Jack Bretl and Andrew
The horror of modern war separates the good from the bad. In chapter eight of All Quiet On The Western Front there is a sense of poor treatment and horror. The Russian prisoners of war are forced to dig through the German trash just to find something to eat. The horrible treatment of the Russian prisoners is bringing out another side of Paul where he realizes the commonness of man.The quote below explains and expands our broad theme. It describes Paul’s experience seeing the Russians at their concentration camp.
“They rarely speak and then only a few words. They are more human and more brotherly towards one another, it seems to me, than we are. But perhaps that is merely because they feel themselves to be more unfortunate than us. Anyway the war is over so far as they are concerned. But to wait for dysentery is not much of a life either.”

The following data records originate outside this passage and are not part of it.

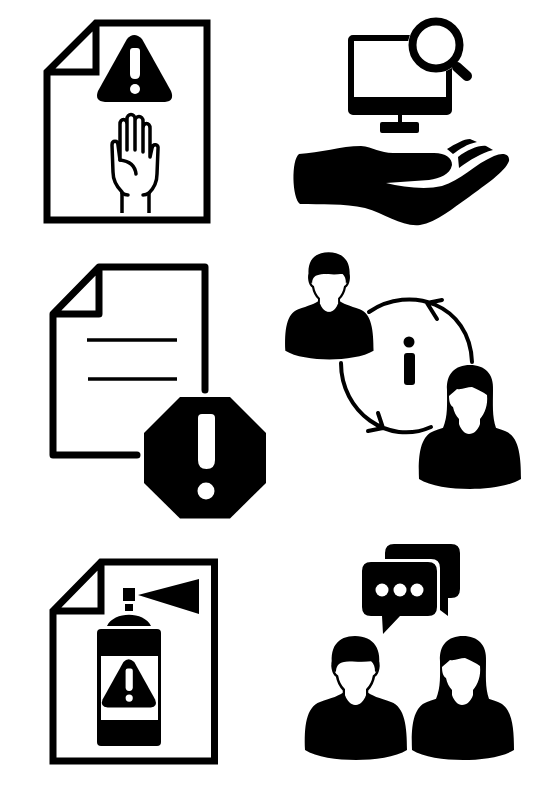
<!DOCTYPE html>
<html lang="en">
<head>
<meta charset="utf-8">
<title>Safety information icons</title>
<style>
:root { --ink: #000; --paper: #fff; }
html, body { margin: 0; background: var(--paper); overflow: hidden; }
.icon-sheet { display: block; width: 542px; height: 800px; }
.solid { fill: var(--ink); }
.blank { fill: var(--paper); }
.line { fill: none; stroke: var(--ink); stroke-linecap: round; stroke-linejoin: round; }
.page { stroke-width: 7; }
.rule { stroke-width: 3.5; stroke-linecap: butt; }
.hand { stroke-width: 3.5; }
.cycle { stroke-width: 4; }
.face { fill: var(--paper); stroke: var(--ink); stroke-width: 2.5; stroke-linejoin: round; }
</style>
</head>
<body>
<svg class="icon-sheet" viewBox="0 0 542 800" role="img" aria-label="Six safety information icons">
  <defs>
    <g id="warning-sign">
      <path class="solid" d="M127 39Q134 31 142 39L171 91Q175 101 165 102H105Q94 101 98 91Z"/>
      <path class="blank" d="M130 51Q130 48 133 48H137Q140 48 140 51V74Q140 79 135 79Q130 79 130 74Z"/>
      <circle class="blank" cx="135" cy="89" r="5"/>
    </g>
    <g id="man">
      <path class="solid" d="M305 750C304 727 306 707 320 702C331 698 340 696 345 691H366C371 696 380 698 391 702C405 707 407 727 407 750C396 757 374 760 356 760C337 760 316 757 305 750Z"/>
      <path class="face" d="M334 660C331 664 333 674 337 676C338 682 341 687 344 690V695C346 701 351 706 355.500 706C360 706 365 701 367 695V690C370 687 373 682 374 676C378 674 380 664 377 660Z"/>
      <path class="blank" d="M345 685H366V695C364 701 360 705 355.500 705C351 705 347 701 345 695Z"/>
      <path class="solid" d="M333 670C328 647 338 636 355 636C374 636 383 650 378 670L375 672C375 667 374 664 371 661C358 663 350 660 344 662C338 663 336 667 336 672Z"/>
    </g>
    <g id="woman">
      <path class="solid" d="M412 750C411 727 413 707 427 702C438 698 447 696 452 691H473C478 696 487 698 498 702C512 707 514 727 514 750C503 757 481 760 463 760C444 760 423 757 412 750Z"/>
      <path class="solid" d="M440 661C439 645 448 636 463 636C478 636 487 645 486 661C486 675 485 687 489 699L473 698H453L436 699C441 687 440 675 440 661Z"/>
      <path class="blank" d="M442 667C445 664 448 662 450 660C455 661 460 658 465 658C470 660 476 663 480 666C481 676 478 684 473 690V695C471 701 467 705 462 705C458 705 454 701 452 695V690C449 687 447 683 446 678C443 676 442 672 442 667Z"/>
    </g>
  </defs>

  <g id="stop-and-read-sheet">
    <path class="line page" style="stroke-linejoin:miter" d="M96 23H207V220H47V72ZV72H47"/>
    <use href="#warning-sign"/>
    <path class="line hand" style="stroke-linecap:butt" d="M122 213V192C116 186 113 180 113 172L112 145C112 140 118 140 118 145L120 160V124C120 118 127 118 127 124V150V119C127 113 135 113 135 119V150V121C135 115 143 115 143 121V152V128C143 122 150 122 150 128V157L152 148C153 143 159 144 158 149L157 174C157 182 154 188 149 193V213"/>
    <path class="line hand" d="M120 160C129 161 135 165 136 174M122 193Q125 195 128 195M149 193Q146 195 143 195"/>
  </g>

  <g id="online-search-support">
    <rect class="line" x="351" y="38" width="98" height="74" rx="2" stroke-width="6"/>
    <path class="solid" d="M350 97H450V114H350Z"/>
    <path class="solid" d="M398 114H402V122H417Q419 122 419 124V131Q419 133 417 133H382Q380 133 380 131V124Q380 122 382 122H398Z"/>
    <circle class="blank" cx="436" cy="45" r="28"/>
    <circle class="line" cx="436" cy="45" r="23.500" stroke-width="8"/>
    <path class="line" d="M453 63L457 67" stroke-width="6"/>
    <path class="line" d="M457 67L467 76" stroke-width="10"/>
    <path class="solid" d="M299 154C320 153 341 146 361 146C373 147 380 153 393 153H434C446 153 452 158 452 165C450 175 440 178 429 180L386 183C403 187 425 190 442 186C460 181 475 164 494 156C503 152 510 154 509 161C505 172 485 185 469 197C453 208 437 222 420 225C402 227 386 214 365 208C344 203 321 205 300 204C292 198 291 160 299 154Z"/>
    <path class="solid" d="M447 149C455 144 464 139 470 139L477 142C467 144 460 149 453 154ZM458 157C467 150 479 145 486 146L493 150C481 153 470 160 459 168Z"/>
  </g>

  <g id="important-document">
    <path class="line page" d="M205 390V267H99L53 314V455H137M99 268V314H54"/>
    <path class="line rule" d="M87 340H177M88 379H177"/>
    <path class="solid" d="M180 397H230L266 433V483L230 518.500H180L144 483V433Z"/>
    <path class="blank" d="M198 418Q198 414 202 414H211Q215 414 215 418V460Q215 469 206.500 469Q198 469 198 460Z"/>
    <circle class="blank" cx="206" cy="491" r="8.500"/>
  </g>

  <g id="information-exchange">
    <path class="line cycle" d="M369 312C410 284 470 304 472 362M442 300L427 303L437 319M341 363C341 412 388 446 431 427M368 431L383 428L378 413"/>
    <circle class="solid" cx="409" cy="342" r="5.500"/>
    <rect class="solid" x="404" y="353" width="11" height="32" rx="3"/>
    <use href="#man" transform="translate(21.500 -298) scale(.865)"/>
    <use href="#woman" transform="translate(7 -271)"/>
  </g>

  <g id="spray-safety-sheet">
    <path class="line page" style="stroke-linejoin:miter" d="M101 562H214.500V761H53V611ZV611H53"/>
    <path class="solid" d="M123 588H135V601H123ZM125 604H133V611H125ZM138 595L199 579V614ZM107 626C114 611 144 611 151 626Z"/>
    <path class="solid" d="M101 629H157Q161 629 161 633V742Q161 746 157 746H101Q97 746 97 742V633Q97 629 101 629Z"/>
    <rect class="blank" x="101" y="656" width="57" height="64"/>
    <use href="#warning-sign" transform="translate(32 634) scale(.72)"/>
  </g>

  <g id="conversation">
    <path class="solid" d="M385 559V553Q385 544 394 544H451Q460 544 460 553V589Q460 598 451 598H448V616L440 610V568Q440 559 431 559Z"/>
    <path class="solid" d="M371 562H428Q437 562 437 571V607Q437 616 428 616H400L383 634L382 616H371Q362 616 362 607V571Q362 562 371 562Z"/>
    <g class="blank">
      <circle cx="382" cy="590" r="6.500"/>
      <circle cx="400" cy="590" r="6.500"/>
      <circle cx="417" cy="590" r="6.500"/>
    </g>
    <use href="#man"/>
    <use href="#woman"/>
  </g>
</svg>
</body>
</html>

The horrors of war changed Paul’s outlook on the enemies of war. Paul’s experience seeing the struggle of the Russians made him think of them less of prisoners and more of victims. What the Russians went through was so in humane that even though Paul knew they were the enemy he struggled to not empathize. Paul’s actions in